Lara Croft: Tomb Raider Review

A secret from her father’s past leads adventure-seeker Lara Croft on one of her greatest challenges. What she seeks to find is the Triangle of Light, a legendary artifact whose power to alter space and time happens only once every 5,000 years. Also in hot pursuit: the Illuminati, a secret society bent on world domination. Lara and her trusty tech-geek sidekick, Bryce, must do everything in their power to stop them.

Up until Lara Croft: Tomb Raider hit theaters in 2001, video game adaptations hadn’t fared well at the box office. Granted, Super Mario Bros, Double Dragon, and Street Fighter all had shallow game narratives that didn’t necessarily translate to the big screen. With Lara Croft, at least, you had a character with a solid backstory who could enter real-life scenarios audiences could relate to. Furthermore, Croft’s pixel character had plenty of sex appeal. Casting Angelina Jolie as the iconic adventure seeker certainly helped propel this film into blockbuster status, ultimately raking in over $274 million.

Unfortunately, the film isn’t that good. Sure, it has moments of fun, but there are too many leaps of logic that take you out of the movie. Not surprisingly, Paramount has released Lara Croft: Tomb Raider and its less successful sequel on Ultra HD Blu-ray to tie in with the Tomb Raider reboot staring Alicia Vikander as Croft.

The 4K Blu-ray release is a major disappointment. The source is an upconverted 2K master, and the added resolution only highlights the sub-par special effects, while a limited high dynamic range (HDR) treatment adds virtually nothing in comparison with the middling Blu-ray version. Sure, the detail in backgrounds is a tad sharper, and the lush greens of the tropical jungle settings a bit more inviting, but it’s not much of a visual upgrade.

The audio is a serviceable DTS-HD Master Audio 5.1 soundtrack, which is an upgrade over the Dolby Digital Plus 5.1 track on the 2006 Blu-ray release.

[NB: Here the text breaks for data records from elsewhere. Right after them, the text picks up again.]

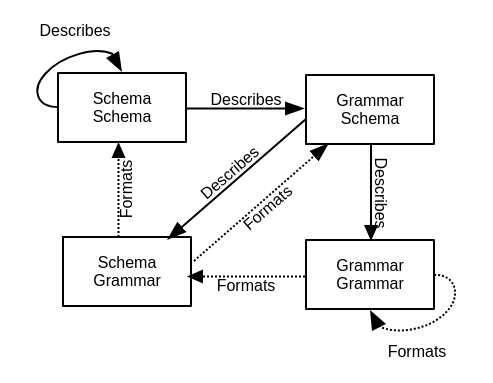
<!DOCTYPE html>
<html lang="en">
<head>
<meta charset="utf-8">
<title>Schema and grammar relations</title>
<style>
:root { --ink: #000; --paper: #fff; }
* { box-sizing: border-box; }
body { margin: 0; background: var(--paper); }
.diagram {
  position: relative; width: 493px; height: 383px; overflow: hidden;
  background: var(--paper); color: var(--ink);
  font: 16px/18px "Liberation Sans", Arial, sans-serif;
}
.edges { position: absolute; inset: 0; display: block; }
.edge { fill: none; stroke: var(--ink); stroke-width: 2; }
.formats { stroke-dasharray: 2 2; }
.head { fill: var(--ink); }
.node {
  position: absolute; left: var(--x); top: var(--y); width: 130px; height: 71px;
  display: flex; flex-direction: column; align-items: center; justify-content: center;
  border: 2px solid var(--ink); border-radius: 1px; background: var(--paper);
}
.label {
  position: absolute; left: var(--x); top: var(--y); white-space: nowrap;
  transform: translate(-50%, -50%) rotate(var(--turn, 0deg));
}
</style>
</head>
<body>
<main class="diagram">
  <div class="node" style="--x:57px;--y:72px"><span>Schema</span><span>Schema</span></div>
  <div class="node" style="--x:305px;--y:74px"><span>Grammar</span><span>Schema</span></div>
  <div class="node" style="--x:62px;--y:236px"><span>Schema</span><span>Grammar</span></div>
  <div class="node" style="--x:305px;--y:239px"><span>Grammar</span><span>Grammar</span></div>

  <svg class="edges" width="493" height="383" viewBox="0 0 493 383" aria-hidden="true">
    <defs>
      <marker id="long-head" markerUnits="userSpaceOnUse" markerWidth="20" markerHeight="16" refX="1" refY="8" orient="auto">
        <polygon class="head" points="0,1 20,8 0,15"/>
      </marker>
      <marker id="short-head" markerUnits="userSpaceOnUse" markerWidth="16" markerHeight="16" refX="1" refY="8" orient="auto">
        <polygon class="head" points="0,1 16,8 0,15"/>
      </marker>
    </defs>
    <g class="edge">
      <path d="M58 107C36 107 31 89 46 73C62 56 94 46 113 54"/>
      <path d="M187 108.5H286" marker-end="url(#long-head)"/>
      <path d="M306 119L181.3 227.5" marker-end="url(#long-head)"/>
      <path d="M371 144V226" marker-end="url(#short-head)"/>
    </g>
    <g class="edge formats">
      <path d="M118.5 237V157" marker-end="url(#short-head)"/>
      <path d="M194 261L314.7 155.5" marker-end="url(#long-head)"/>
      <path d="M305 276.5H202" marker-end="url(#short-head)"/>
      <path d="M434 275C455 274 461 294 449 309C433 329 400 335 380 327"/>
    </g>
    <polygon class="head" points="122,72 106,58 119,51"/>
    <polygon class="head" points="370,310 372,331 386,324"/>
  </svg>

  <span class="label" style="--x:75px;--y:31px">Describes</span>
  <span class="label" style="--x:246px;--y:100px">Describes</span>
  <span class="label" style="--x:230px;--y:173px;--turn:-41deg">Describes</span>
  <span class="label" style="--x:380px;--y:193px;--turn:90deg">Describes</span>
  <span class="label" style="--x:127px;--y:189px;--turn:-90deg">Formats</span>
  <span class="label" style="--x:268px;--y:208px;--turn:-41deg">Formats</span>
  <span class="label" style="--x:246px;--y:286px">Formats</span>
  <span class="label" style="--x:417px;--y:352px">Formats</span>
</main>
</body>
</html>
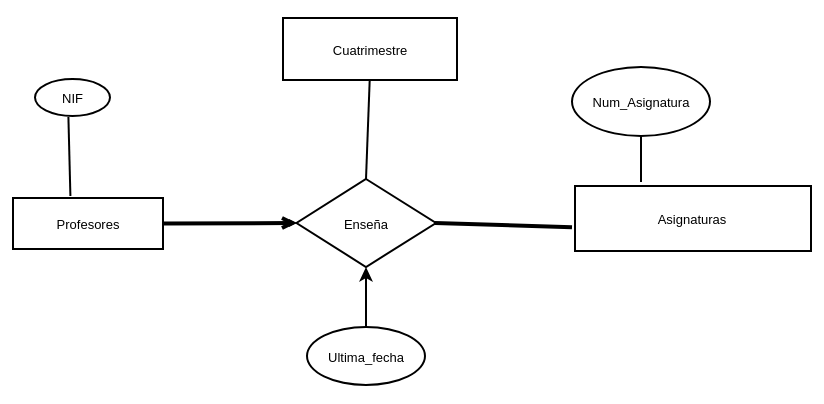
<!DOCTYPE html>
<html lang="es">
<head>
<meta charset="utf-8">
<title>Diagrama entidad-relación</title>
<style>
  :root { --paper: #fff; --ink: #000; }
  * { box-sizing: border-box; }
  html, body { margin: 0; overflow: hidden; background: var(--paper); }
  .diagram {
    position: relative; width: 824px; height: 404px; overflow: hidden;
    color: var(--ink);
    font: 13px/16px "Liberation Sans", Arial, sans-serif;
  }
  .connectors { position: absolute; inset: 0; display: block; }
  .connectors .link { fill: none; stroke: var(--ink); stroke-width: 2; }
  .connectors .total { stroke-width: 4; }
  .connectors .head { fill: var(--ink); }
  .connectors .diamond { fill: var(--paper); stroke: var(--ink); stroke-width: 2; }
  .node {
    position: absolute; display: flex; align-items: center; justify-content: center;
    padding-top: 2px; white-space: nowrap;
  }
  .entity, .attribute { border: 2px solid var(--ink); background: var(--paper); }
  .attribute { border-radius: 50%; }
  .cuatrimestre { left: 282px; top: 17px; width: 176px; height: 64px; padding-top: 3px; }
  .profesores { left: 12px; top: 197px; width: 152px; height: 53px; }
  .asignaturas { left: 574px; top: 185px; width: 238px; height: 67px; padding: 2px 2px 0 0; }
  .nif { left: 34px; top: 78px; width: 77px; height: 39px; }
  .num-asignatura { left: 571px; top: 66px; width: 140px; height: 71px; }
  .ultima-fecha { left: 306px; top: 326px; width: 120px; height: 60px; padding-top: 3px; }
  .ensena { left: 296px; top: 179px; width: 140px; height: 88px; padding-top: 3px; }
</style>
</head>
<body>
<main class="diagram">
  <svg class="connectors" width="824" height="404" viewBox="0 0 824 404" aria-hidden="true">
    <line class="link" x1="68.4" y1="117" x2="70.4" y2="196"/>
    <line class="link" x1="369.7" y1="80" x2="366" y2="179"/>
    <line class="link" x1="641" y1="136" x2="641" y2="182"/>
    <line class="link" x1="366" y1="327" x2="366" y2="277"/>
    <path class="head" d="M366 267L373 282L366 278L359 282Z"/>
    <polygon class="diamond" points="366,179 436,223 366,267 296.5,223"/>
    <line class="link total" x1="163" y1="223.5" x2="291" y2="223"/>
    <path class="link total" d="M282 218L292 223L282 228"/>
    <path class="head" d="M289 219L297 223L289 227Z"/>
    <line class="link total" x1="435" y1="223" x2="572" y2="227.3"/>
  </svg>

  <div class="node entity cuatrimestre">Cuatrimestre</div>
  <div class="node entity profesores">Profesores</div>
  <div class="node entity asignaturas">Asignaturas</div>

  <div class="node relationship ensena">Enseña</div>

  <div class="node attribute nif">NIF</div>
  <div class="node attribute num-asignatura">Num_Asignatura</div>
  <div class="node attribute ultima-fecha">Ultima_fecha</div>
</main>
</body>
</html>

Like most action films, there’s plenty of activity throughout, with bullets flying to and fro, pans that fit the onscreen action, and adequate amount of LFE to keep your subwoofer pumping.

Supplements are housed on the bundled Blu-ray and include five vintage featurettes, a commentary from director Simon West (also on the 4K disc), deleted scenes, a U2 music video, and trailers.

Ultra HD Blu-ray
Studio [and film release year]: Paramount 2001
Aspect Ratio: 1.85:1
Audio Format: DTS-HD MA 5.1
Length: 100 mins.
MPAA Rating: PG-13
Director: Simon West
Starring: Angelina Jolie, Daniel Craig, Iain Glen